The seeds of Larkin Gifford’s Harmonica were planted on my last long day of campaigning for mayor of Springdale, Utah, in November 1993, when I made my final stop at Larkin and Ruth Gifford’s house.
Ruth invited me in, made me a sandwich, and gave me some fruit and a glass of milk. Then Larkin played harmonica while I accompanied him on the guitar. He was a delightful man with great stories to tell, and he loved playing the harmonica.
A few years later I came back and recorded Larkin playing old tunes he had collected from his youth. I listened to his stories about growing up in Springdale in the early 1900s. He remembered his father taking him down to the river and giving him a drink of water from his hand, and buying him his first harmonica when he was eight years old.
I deconstructed his harmonica tunes into little bits and pieces and then put them back together into new music which retains some of the character and tone of Larkin’s playing.

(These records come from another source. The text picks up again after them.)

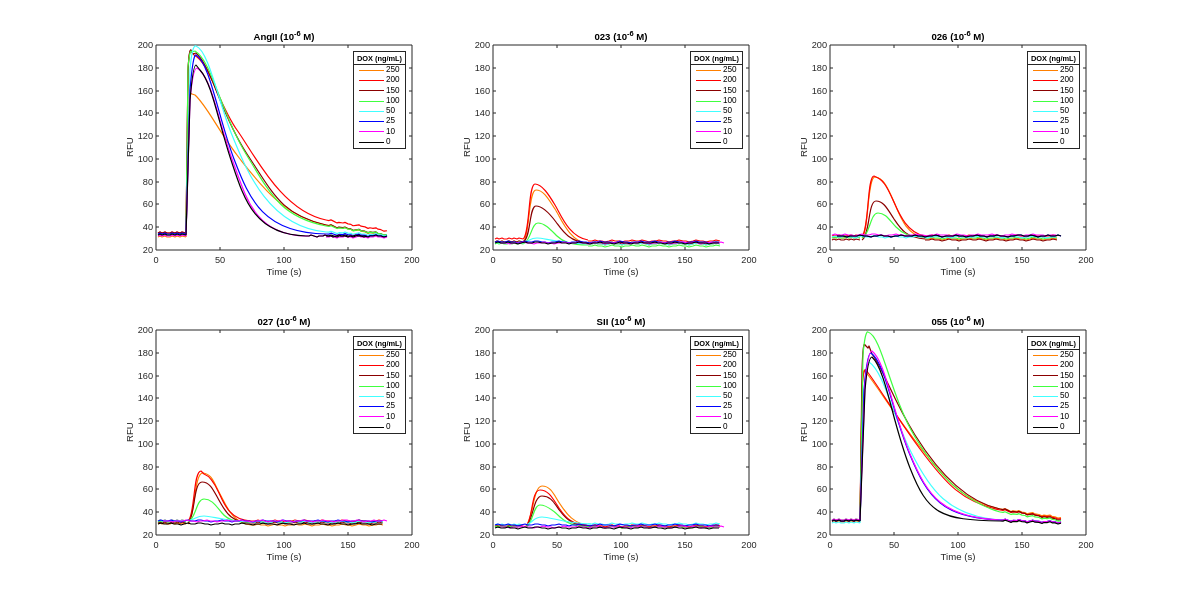
<!DOCTYPE html>
<html lang="en">
<head>
<meta charset="utf-8">
<title>DOX dose response</title>
<style>
:root{--ink:#262626;--black:#000;--paper:#fff}
*{box-sizing:border-box;margin:0;padding:0}
body{width:1200px;height:601px;overflow:hidden;background:var(--paper);color:var(--ink);font:9.2px/12px "Liberation Sans",Arial,sans-serif}
main{display:grid;grid-template-columns:repeat(3,289px);gap:36px 48px;padding:29px 0 0 123px}
.chart{display:grid;grid-template-columns:14px 19px 256px;grid-template-rows:16px 205px 16px 12px}
h2{grid-column:3;font-size:9.6px;line-height:16px;text-align:center;color:var(--black);white-space:nowrap}
h2 sup{font-size:7.5px;line-height:0;vertical-align:4px}
.y-name{grid-area:2/1;display:flex;align-items:center;justify-content:center;writing-mode:vertical-rl;transform:rotate(180deg);font-size:9.6px}
.y-ticks{grid-area:2/2;height:217px;margin-top:-6px;padding-right:3px;display:flex;flex-direction:column;justify-content:space-between;align-items:flex-end}
.x-ticks{grid-area:3/3;display:flex;justify-content:space-between;margin:0 -15px;padding-top:4px}
.x-ticks span{width:30px;text-align:center}
.x-name{grid-area:4/3;text-align:center;font-size:9.6px}
.plot{grid-area:2/3;position:relative}
.plot svg{position:absolute;left:0;top:0;overflow:visible;fill:none;stroke-width:1.2;stroke-linejoin:round}
.axes{stroke:var(--ink);stroke-width:1}
.legend{position:absolute;left:197px;top:6px;width:53px;height:98px;border:1px solid var(--ink);background:var(--paper);color:var(--black)}
.legend h3{height:13px;border-bottom:1px solid var(--ink);font-size:7.4px;line-height:13px;text-align:center;white-space:nowrap}
.legend ul{list-style:none;font-size:8.2px;line-height:10.3px}
.legend li{display:flex;align-items:center;gap:2px;height:10.3px;padding-left:5px}
.legend li::before{content:"";width:25px;border-top:1.3px solid var(--c)}
.d250{--c:#ff8000}.d200{--c:#ff0000}.d150{--c:#8b0000}.d100{--c:#40ff40}
.d50{--c:#40ffff}.d25{--c:#0000ff}.d10{--c:#ff00ff}.d0{--c:#000}
g{stroke:var(--c)}
.defs{position:absolute}
</style>
</head>
<body>
<svg class="defs" width="0" height="0" aria-hidden="true"><defs>
<g id="axes" class="axes"><rect width="256" height="205"/><path d="M64 0v3M128 0v3M192 0v3M64 205v-3M128 205v-3M192 205v-3M0 23h3M0 46h3M0 68h3M0 91h3M0 114h3M0 137h3M0 159h3M0 182h3M256 23h-3M256 46h-3M256 68h-3M256 91h-3M256 114h-3M256 137h-3M256 159h-3M256 182h-3"/></g>
<path id="lead" d="M2 0l2-1 2 1 3-1 2 1 3 0 2-1 3 1 2-1 3 1 2-1 4 1"/>
<path id="late" d="M0 0l3 0 2-1 3 1 3 1 2-1 4 0 2-1 3 1 3 0 2 1 3-1 3-1 2 1 4 0 3 1 2-1 3 0 3-1 2 1 3 0 3 1 3-1"/>
<path id="tail" d="M0 0l4 0 3-1 3 1 4 0 3 1 4-1 3-1 3 1 4 0 3 1 3-1 4 0 3-1 4 1 3 0 3-1 4 1 3 1 3-1 4 0 3-1 4 1 3 0 3 1 4-1 3 0 3-1 4 1 3 0 3 1 4-1 3-1 4 1 3 0 3 1 4-1 3 0 3-1 4 1"/>
<path id="flat" d="M2 0l3-1 3 1 4 0 3-1 3 1 4 0 3 1 3-1 4-1 3 1 4 0 3-1 3 0 4 1 3 0 3 1 4-1 3 0 4-1 3 1 4 0 3 1 3-1 4 0 3-1 4 1 3 0 4 1 3-1 4 0 3-1 3 1 4 0 3 0 4 1 3-1 3-1 4 1 3 0 4 1 3-1 4 0 3-1 3 1 4 0 3 0 4-1 3 1 3 0 4 1 3-1 4 0 3-1 4 1 3 0 3 1 4-1 3 0 4-1 3 1 4 0 3 0 3 1 4-1 3 0 3 0"/>
</defs></svg>
<main>

<section class="chart">
<h2>AngII (10<sup>-6</sup> M)</h2>
<div class="y-name">RFU</div>
<div class="y-ticks"><span>200</span><span>180</span><span>160</span><span>140</span><span>120</span><span>100</span><span>80</span><span>60</span><span>40</span><span>20</span></div>
<div class="plot"><svg width="256" height="205"><use href="#axes"/>
<g class="d250"><use href="#lead" y="192"/><path d="M30 192L33 62Q34 46 36 49L39 50C52 62 62 86 84 114S128 171 170 180"/><use href="#late" transform="translate(170 180)skewY(10)"/></g>
<g class="d200"><use href="#lead" y="188"/><path d="M30 188L32 25Q33 5 35 6L38 10C54 18 62 58 81 85S126 166 170 175"/><use href="#late" transform="translate(170 175)skewY(10)"/></g>
<g class="d150"><use href="#lead" y="188"/><path d="M30 188L32 28Q33 3 35 5L37 9 40 8C56 22 64 68 91 109S126 170 170 180"/><use href="#late" transform="translate(170 180)skewY(9)"/></g>
<g class="d100"><use href="#lead" y="190"/><path d="M30 190L32 22Q34 2 36 7L39 6C56 16 64 66 90 109S126 172 170 181"/><use href="#late" transform="translate(170 181)skewY(8)"/></g>
<g class="d50"><use href="#lead" y="190"/><path d="M30 190L34 25Q36 0 40 1C53 6 62 56 76 90S112 182 170 187"/><use href="#late" transform="translate(170 187)skewY(3)"/></g>
<g class="d25"><use href="#lead" y="189"/><path d="M30 189L34 45Q37 9 40 10C54 18 62 72 78 114S108 188 170 189"/><use href="#late" transform="translate(170 189)skewY(2)"/></g>
<g class="d10"><use href="#lead" y="191"/><path d="M30 191L34 55Q37 23 41 23C56 32 62 76 76 114S98 190 150 191"/><use href="#late" x="150" y="191"/><use href="#late" x="170" y="192"/></g>
<g class="d0"><use href="#lead" y="190"/><path d="M30 190L34 55Q37 20 40 20L44 25C56 38 62 76 75 115S98 190 150 191"/><use href="#late" x="150" y="191"/><use href="#late" x="170" y="191"/></g>
</svg><div class="legend"><h3>DOX (ng/mL)</h3><ul><li class="d250">250</li><li class="d200">200</li><li class="d150">150</li><li class="d100">100</li><li class="d50">50</li><li class="d25">25</li><li class="d10">10</li><li class="d0">0</li></ul></div></div>
<div class="x-ticks"><span>0</span><span>50</span><span>100</span><span>150</span><span>200</span></div>
<div class="x-name">Time (s)</div>
</section>

<section class="chart">
<h2>023 (10<sup>-6</sup> M)</h2>
<div class="y-name">RFU</div>
<div class="y-ticks"><span>200</span><span>180</span><span>160</span><span>140</span><span>120</span><span>100</span><span>80</span><span>60</span><span>40</span><span>20</span></div>
<div class="plot"><svg width="256" height="205"><use href="#axes"/>
<g class="d250"><use href="#lead" y="197"/><path d="M30 197C37 192 35 145 43 145S56 155 62 164 76 196 95 199"/><use href="#tail" x="95" y="199"/></g>
<g class="d200"><use href="#lead" y="194"/><path d="M30 194C37 190 35 139 42 139S56 150 62 160 76 192 95 195"/><use href="#tail" x="95" y="196"/></g>
<g class="d150"><use href="#lead" y="197"/><path d="M30 197C38 194 36 161 43 161S57 169 63 177 76 197 95 198"/><use href="#tail" x="95" y="198"/></g>
<g class="d100"><use href="#lead" y="199"/><path d="M30 199C38 197 38 178 45 178S58 185 64 191 78 200 95 200"/><use href="#tail" x="95" y="201"/></g>
<g class="d50"><use href="#lead" y="198"/><path d="M30 198C38 196 36 193 44 193S62 198 95 199"/><use href="#tail" x="95" y="199"/></g>
<g class="d25"><use href="#flat" y="197"/></g>
<g class="d10"><use href="#flat" transform="matrix(-1 0 0 1 233 198)"/></g>
<g class="d0"><use href="#flat" y="198"/></g>
</svg><div class="legend"><h3>DOX (ng/mL)</h3><ul><li class="d250">250</li><li class="d200">200</li><li class="d150">150</li><li class="d100">100</li><li class="d50">50</li><li class="d25">25</li><li class="d10">10</li><li class="d0">0</li></ul></div></div>
<div class="x-ticks"><span>0</span><span>50</span><span>100</span><span>150</span><span>200</span></div>
<div class="x-name">Time (s)</div>
</section>

<section class="chart">
<h2>026 (10<sup>-6</sup> M)</h2>
<div class="y-name">RFU</div>
<div class="y-ticks"><span>200</span><span>180</span><span>160</span><span>140</span><span>120</span><span>100</span><span>80</span><span>60</span><span>40</span><span>20</span></div>
<div class="plot"><svg width="256" height="205"><use href="#axes"/>
<g class="d250"><use href="#lead" y="193"/><path d="M32 193C39 186 37 132 45 132S58 143 64 157 76 190 95 193"/><use href="#tail" x="95" y="194"/></g>
<g class="d200"><use href="#lead" y="191"/><path d="M32 191C39 186 37 131 44 131L48 133C54 136 58 144 63 155S76 188 95 191"/><use href="#tail" x="95" y="191"/></g>
<g class="d150"><use href="#lead" y="195"/><path d="M32 195C40 190 38 156 46 156S58 165 64 174 76 193 95 194"/><use href="#tail" x="95" y="195"/></g>
<g class="d100"><use href="#lead" y="193"/><path d="M32 193C40 190 40 168 48 168S60 176 66 182 78 192 95 192"/><use href="#tail" x="95" y="193"/></g>
<g class="d50"><use href="#flat" y="192"/></g>
<g class="d25"><use href="#flat" transform="matrix(-1 0 0 1 233 191)"/></g>
<g class="d10"><use href="#flat" y="190"/></g>
<g class="d0"><use href="#flat" transform="matrix(-1 0 0 1 233 191)"/></g>
</svg><div class="legend"><h3>DOX (ng/mL)</h3><ul><li class="d250">250</li><li class="d200">200</li><li class="d150">150</li><li class="d100">100</li><li class="d50">50</li><li class="d25">25</li><li class="d10">10</li><li class="d0">0</li></ul></div></div>
<div class="x-ticks"><span>0</span><span>50</span><span>100</span><span>150</span><span>200</span></div>
<div class="x-name">Time (s)</div>
</section>

<section class="chart">
<h2>027 (10<sup>-6</sup> M)</h2>
<div class="y-name">RFU</div>
<div class="y-ticks"><span>200</span><span>180</span><span>160</span><span>140</span><span>120</span><span>100</span><span>80</span><span>60</span><span>40</span><span>20</span></div>
<div class="plot"><svg width="256" height="205"><use href="#axes"/>
<g class="d250"><use href="#lead" y="194"/><path d="M32 194C39 188 38 142 47 143S58 153 64 164 76 193 95 195"/><use href="#tail" x="95" y="195"/></g>
<g class="d200"><use href="#lead" y="191"/><path d="M32 191C39 186 37 141 45 141L48 144C54 146 58 152 63 163S74 190 95 191"/><use href="#tail" x="95" y="191"/></g>
<g class="d150"><use href="#lead" y="193"/><path d="M32 193C39 189 37 152 46 152S58 162 64 172 74 192 95 193"/><use href="#tail" x="95" y="193"/></g>
<g class="d100"><use href="#lead" y="192"/><path d="M32 192C40 189 40 169 48 169S60 176 66 183 78 192 95 192"/><use href="#tail" x="95" y="192"/></g>
<g class="d50"><use href="#lead" y="191"/><path d="M32 191C40 189 40 186 48 186S68 191 95 192"/><use href="#tail" x="95" y="192"/></g>
<g class="d25"><use href="#flat" y="191"/></g>
<g class="d10"><use href="#flat" transform="matrix(-1 0 0 1 233 191)"/></g>
<g class="d0"><use href="#flat" y="194"/></g>
</svg><div class="legend"><h3>DOX (ng/mL)</h3><ul><li class="d250">250</li><li class="d200">200</li><li class="d150">150</li><li class="d100">100</li><li class="d50">50</li><li class="d25">25</li><li class="d10">10</li><li class="d0">0</li></ul></div></div>
<div class="x-ticks"><span>0</span><span>50</span><span>100</span><span>150</span><span>200</span></div>
<div class="x-name">Time (s)</div>
</section>

<section class="chart">
<h2>SII (10<sup>-6</sup> M)</h2>
<div class="y-name">RFU</div>
<div class="y-ticks"><span>200</span><span>180</span><span>160</span><span>140</span><span>120</span><span>100</span><span>80</span><span>60</span><span>40</span><span>20</span></div>
<div class="plot"><svg width="256" height="205"><use href="#axes"/>
<g class="d250"><use href="#lead" y="196"/><path d="M33 196C40 190 40 156 49 156S61 165 67 174 80 194 98 196"/><use href="#tail" x="95" y="196"/></g>
<g class="d200"><use href="#lead" y="196"/><path d="M33 196C40 190 38 160 47 160S60 169 66 178 78 195 98 196"/><use href="#tail" x="95" y="196"/></g>
<g class="d150"><use href="#lead" y="197"/><path d="M33 197C40 192 40 166 49 166S61 173 67 181 80 196 98 197"/><use href="#tail" x="95" y="197"/></g>
<g class="d100"><use href="#lead" y="197"/><path d="M33 197C40 194 40 175 47 175S61 181 67 187 80 196 98 197"/><use href="#tail" x="95" y="197"/></g>
<g class="d50"><use href="#lead" y="195"/><path d="M33 195C41 192 40 187 49 187S70 193 98 194"/><use href="#tail" x="95" y="194"/></g>
<g class="d25"><use href="#flat" y="195"/></g>
<g class="d10"><use href="#flat" transform="matrix(-1 0 0 1 233 197)"/></g>
<g class="d0"><use href="#flat" y="198"/></g>
</svg><div class="legend"><h3>DOX (ng/mL)</h3><ul><li class="d250">250</li><li class="d200">200</li><li class="d150">150</li><li class="d100">100</li><li class="d50">50</li><li class="d25">25</li><li class="d10">10</li><li class="d0">0</li></ul></div></div>
<div class="x-ticks"><span>0</span><span>50</span><span>100</span><span>150</span><span>200</span></div>
<div class="x-name">Time (s)</div>
</section>

<section class="chart">
<h2>055 (10<sup>-6</sup> M)</h2>
<div class="y-name">RFU</div>
<div class="y-ticks"><span>200</span><span>180</span><span>160</span><span>140</span><span>120</span><span>100</span><span>80</span><span>60</span><span>40</span><span>20</span></div>
<div class="plot"><svg width="256" height="205"><use href="#axes"/>
<g class="d250"><use href="#lead" y="192"/><path d="M30 192L32 60Q33 36 35 41C50 60 64 84 90 117S132 171 170 179"/><use href="#late" transform="translate(170 179)skewY(8)"/></g>
<g class="d200"><use href="#lead" y="191"/><path d="M30 191L32 62Q33 38 36 40C50 58 64 84 90 119S132 172 170 180"/><use href="#late" transform="translate(170 180)skewY(8)"/></g>
<g class="d150"><use href="#lead" y="191"/><path d="M30 191L32 40Q33 10 35 15L38 18 39 16 42 24C54 40 62 68 85 105S136 172 170 179"/><use href="#late" transform="translate(170 179)skewY(10)"/></g>
<g class="d100"><use href="#lead" y="190"/><path d="M30 190L33 25Q35 1 38 2C52 6 60 65 85 107S138 173 170 182"/><use href="#late" transform="translate(170 182)skewY(8)"/></g>
<g class="d50"><use href="#lead" y="193"/><path d="M30 193L34 62Q36 32 39 32C54 42 62 84 81 122S118 186 170 190"/><use href="#late" transform="translate(170 190)skewY(2)"/></g>
<g class="d25"><use href="#lead" y="191"/><path d="M30 191L34 60Q37 23 41 23C56 34 62 82 80 125S112 188 170 190"/><use href="#late" transform="translate(170 190)skewY(2)"/></g>
<g class="d10"><use href="#lead" y="190"/><path d="M30 190L35 55Q38 21 42 21C56 32 62 81 80 124S112 187 170 190"/><use href="#late" transform="translate(170 190)skewY(2)"/></g>
<g class="d0"><use href="#lead" y="191"/><path d="M30 191L35 60Q38 27 42 27C56 40 62 92 80 138S110 190 170 191"/><use href="#late" transform="translate(170 191)skewY(2)"/></g>
</svg><div class="legend"><h3>DOX (ng/mL)</h3><ul><li class="d250">250</li><li class="d200">200</li><li class="d150">150</li><li class="d100">100</li><li class="d50">50</li><li class="d25">25</li><li class="d10">10</li><li class="d0">0</li></ul></div></div>
<div class="x-ticks"><span>0</span><span>50</span><span>100</span><span>150</span><span>200</span></div>
<div class="x-name">Time (s)</div>
</section>

</main>
</body>
</html>
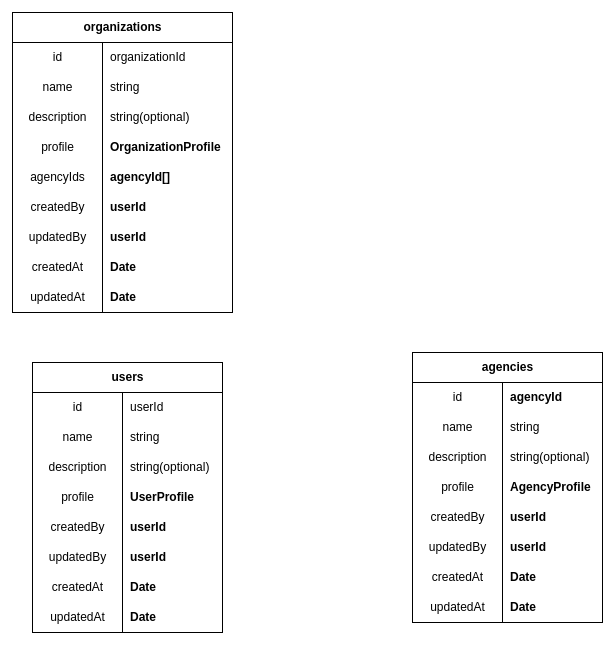
<!DOCTYPE html>
<html lang="en">
<head>
<meta charset="utf-8">
<title>Entity diagram</title>
<style>
:root {
  --paper: #ffffff;
  --ink: #000000;
  --row: 30px;
  --key-column: 90px;
}
* { box-sizing: border-box; margin: 0; padding: 0; }
html, body { width: 615px; height: 645px; overflow: hidden; background: var(--paper); }
.diagram {
  position: relative;
  width: 615px;
  height: 645px;
  color: var(--ink);
  font: 12px/28px "Liberation Sans", Arial, sans-serif;
  white-space: nowrap;
}
.entity { position: absolute; border: 1px solid var(--ink); overflow: hidden; }
.organizations { left: 12px; top: 12px; width: 221px; height: 301px; }
.users { left: 32px; top: 362px; width: 191px; height: 271px; }
.agencies { left: 412px; top: 352px; width: 191px; height: 271px; }
.entity h2 {
  height: var(--row);
  border-bottom: 1px solid var(--ink);
  font-size: 12px;
  font-weight: 700;
  text-align: center;
}
.fields {
  display: grid;
  grid-template-columns: var(--key-column) 1fr;
  grid-auto-rows: var(--row);
}
.fields dt { border-right: 1px solid var(--ink); text-align: center; }
.fields dd { padding-left: 7px; }
.fields .type { font-weight: 700; }
</style>
</head>
<body>
<main class="diagram">
  <section class="entity organizations">
    <h2>organizations</h2>
    <dl class="fields">
      <dt>id</dt><dd>organizationId</dd>
      <dt>name</dt><dd>string</dd>
      <dt>description</dt><dd>string(optional)</dd>
      <dt>profile</dt><dd class="type">OrganizationProfile</dd>
      <dt>agencyIds</dt><dd class="type">agencyId[]</dd>
      <dt>createdBy</dt><dd class="type">userId</dd>
      <dt>updatedBy</dt><dd class="type">userId</dd>
      <dt>createdAt</dt><dd class="type">Date</dd>
      <dt>updatedAt</dt><dd class="type">Date</dd>
    </dl>
  </section>

  <section class="entity users">
    <h2>users</h2>
    <dl class="fields">
      <dt>id</dt><dd>userId</dd>
      <dt>name</dt><dd>string</dd>
      <dt>description</dt><dd>string(optional)</dd>
      <dt>profile</dt><dd class="type">UserProfile</dd>
      <dt>createdBy</dt><dd class="type">userId</dd>
      <dt>updatedBy</dt><dd class="type">userId</dd>
      <dt>createdAt</dt><dd class="type">Date</dd>
      <dt>updatedAt</dt><dd class="type">Date</dd>
    </dl>
  </section>

  <section class="entity agencies">
    <h2>agencies</h2>
    <dl class="fields">
      <dt>id</dt><dd class="type">agencyId</dd>
      <dt>name</dt><dd>string</dd>
      <dt>description</dt><dd>string(optional)</dd>
      <dt>profile</dt><dd class="type">AgencyProfile</dd>
      <dt>createdBy</dt><dd class="type">userId</dd>
      <dt>updatedBy</dt><dd class="type">userId</dd>
      <dt>createdAt</dt><dd class="type">Date</dd>
      <dt>updatedAt</dt><dd class="type">Date</dd>
    </dl>
  </section>
</main>
</body>
</html>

I weaved Larkin’s spoken memories through the patterns in the music.
Larkin Gifford’s Harmonica was profiled on NPR’s Weekend Edition in 2001, and was released on my second Starkland CD, Larkin Gifford’s Harmonica (ST- 214) in 2006.